PROVIDED DATA:
▬▬▬

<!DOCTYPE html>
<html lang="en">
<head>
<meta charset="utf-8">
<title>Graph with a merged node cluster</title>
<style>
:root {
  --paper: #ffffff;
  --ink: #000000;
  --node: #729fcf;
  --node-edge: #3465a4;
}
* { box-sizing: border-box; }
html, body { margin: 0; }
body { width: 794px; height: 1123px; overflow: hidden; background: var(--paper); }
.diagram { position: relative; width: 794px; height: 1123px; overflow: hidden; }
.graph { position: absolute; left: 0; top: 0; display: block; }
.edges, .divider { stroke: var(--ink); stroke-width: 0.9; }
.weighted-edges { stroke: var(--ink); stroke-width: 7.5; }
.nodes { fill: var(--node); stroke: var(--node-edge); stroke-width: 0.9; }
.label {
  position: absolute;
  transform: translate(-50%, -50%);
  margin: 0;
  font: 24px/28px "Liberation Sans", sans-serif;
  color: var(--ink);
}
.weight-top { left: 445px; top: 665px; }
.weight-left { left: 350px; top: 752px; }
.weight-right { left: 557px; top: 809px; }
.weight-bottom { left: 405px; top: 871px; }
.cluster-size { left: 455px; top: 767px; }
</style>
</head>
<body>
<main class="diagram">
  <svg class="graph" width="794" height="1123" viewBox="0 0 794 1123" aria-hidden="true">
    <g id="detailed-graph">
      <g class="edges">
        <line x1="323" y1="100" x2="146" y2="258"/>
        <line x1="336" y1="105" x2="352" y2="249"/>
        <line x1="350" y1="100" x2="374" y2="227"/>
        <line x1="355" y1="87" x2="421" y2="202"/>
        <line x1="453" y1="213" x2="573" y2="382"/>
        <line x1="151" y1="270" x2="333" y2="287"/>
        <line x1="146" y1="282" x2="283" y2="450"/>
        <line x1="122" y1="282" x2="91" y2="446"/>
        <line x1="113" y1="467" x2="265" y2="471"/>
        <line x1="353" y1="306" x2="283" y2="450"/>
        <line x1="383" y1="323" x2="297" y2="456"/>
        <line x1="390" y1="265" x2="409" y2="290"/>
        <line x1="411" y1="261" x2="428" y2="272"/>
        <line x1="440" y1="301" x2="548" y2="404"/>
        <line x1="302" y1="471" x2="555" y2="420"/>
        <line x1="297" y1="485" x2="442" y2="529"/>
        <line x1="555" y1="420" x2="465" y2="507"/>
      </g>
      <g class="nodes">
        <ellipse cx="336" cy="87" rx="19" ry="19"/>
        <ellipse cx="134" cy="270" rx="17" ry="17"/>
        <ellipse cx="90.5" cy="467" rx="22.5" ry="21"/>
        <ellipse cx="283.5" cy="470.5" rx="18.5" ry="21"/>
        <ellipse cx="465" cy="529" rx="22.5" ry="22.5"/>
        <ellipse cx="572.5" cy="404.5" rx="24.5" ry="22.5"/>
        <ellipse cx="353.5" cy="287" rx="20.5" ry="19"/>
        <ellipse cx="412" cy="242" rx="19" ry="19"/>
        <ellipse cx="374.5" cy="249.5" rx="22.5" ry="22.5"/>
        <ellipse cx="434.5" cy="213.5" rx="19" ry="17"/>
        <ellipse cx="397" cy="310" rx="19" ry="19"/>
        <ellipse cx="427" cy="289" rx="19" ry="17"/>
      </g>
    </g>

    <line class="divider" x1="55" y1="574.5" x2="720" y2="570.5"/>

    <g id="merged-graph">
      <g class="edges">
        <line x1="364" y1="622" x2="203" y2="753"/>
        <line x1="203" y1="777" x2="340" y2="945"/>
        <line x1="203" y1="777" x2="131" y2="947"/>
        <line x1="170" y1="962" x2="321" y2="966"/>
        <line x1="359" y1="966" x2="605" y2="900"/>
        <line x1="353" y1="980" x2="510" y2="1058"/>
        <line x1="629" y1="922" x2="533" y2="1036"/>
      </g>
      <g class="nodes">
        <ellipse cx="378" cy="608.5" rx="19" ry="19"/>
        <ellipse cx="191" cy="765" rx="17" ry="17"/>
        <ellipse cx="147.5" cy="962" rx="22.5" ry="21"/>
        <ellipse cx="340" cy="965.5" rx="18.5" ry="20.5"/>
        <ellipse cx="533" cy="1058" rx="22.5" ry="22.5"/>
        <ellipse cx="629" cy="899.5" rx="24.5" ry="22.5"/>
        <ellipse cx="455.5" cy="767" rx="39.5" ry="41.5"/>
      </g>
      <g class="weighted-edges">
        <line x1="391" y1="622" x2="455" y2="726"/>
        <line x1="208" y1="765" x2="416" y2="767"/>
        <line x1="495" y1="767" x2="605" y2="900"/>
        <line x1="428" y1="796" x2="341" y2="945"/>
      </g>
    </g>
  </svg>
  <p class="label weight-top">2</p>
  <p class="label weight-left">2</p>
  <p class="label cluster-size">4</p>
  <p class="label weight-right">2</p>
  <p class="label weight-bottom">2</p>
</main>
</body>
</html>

▬▬▬

WHAT THE TASK ASKS:
Please copy out every line in the listing that has the string "size".

EXERCISE RESULT:
.cluster-size { left: 455px; top: 767px; }
  <p class="label cluster-size">4</p>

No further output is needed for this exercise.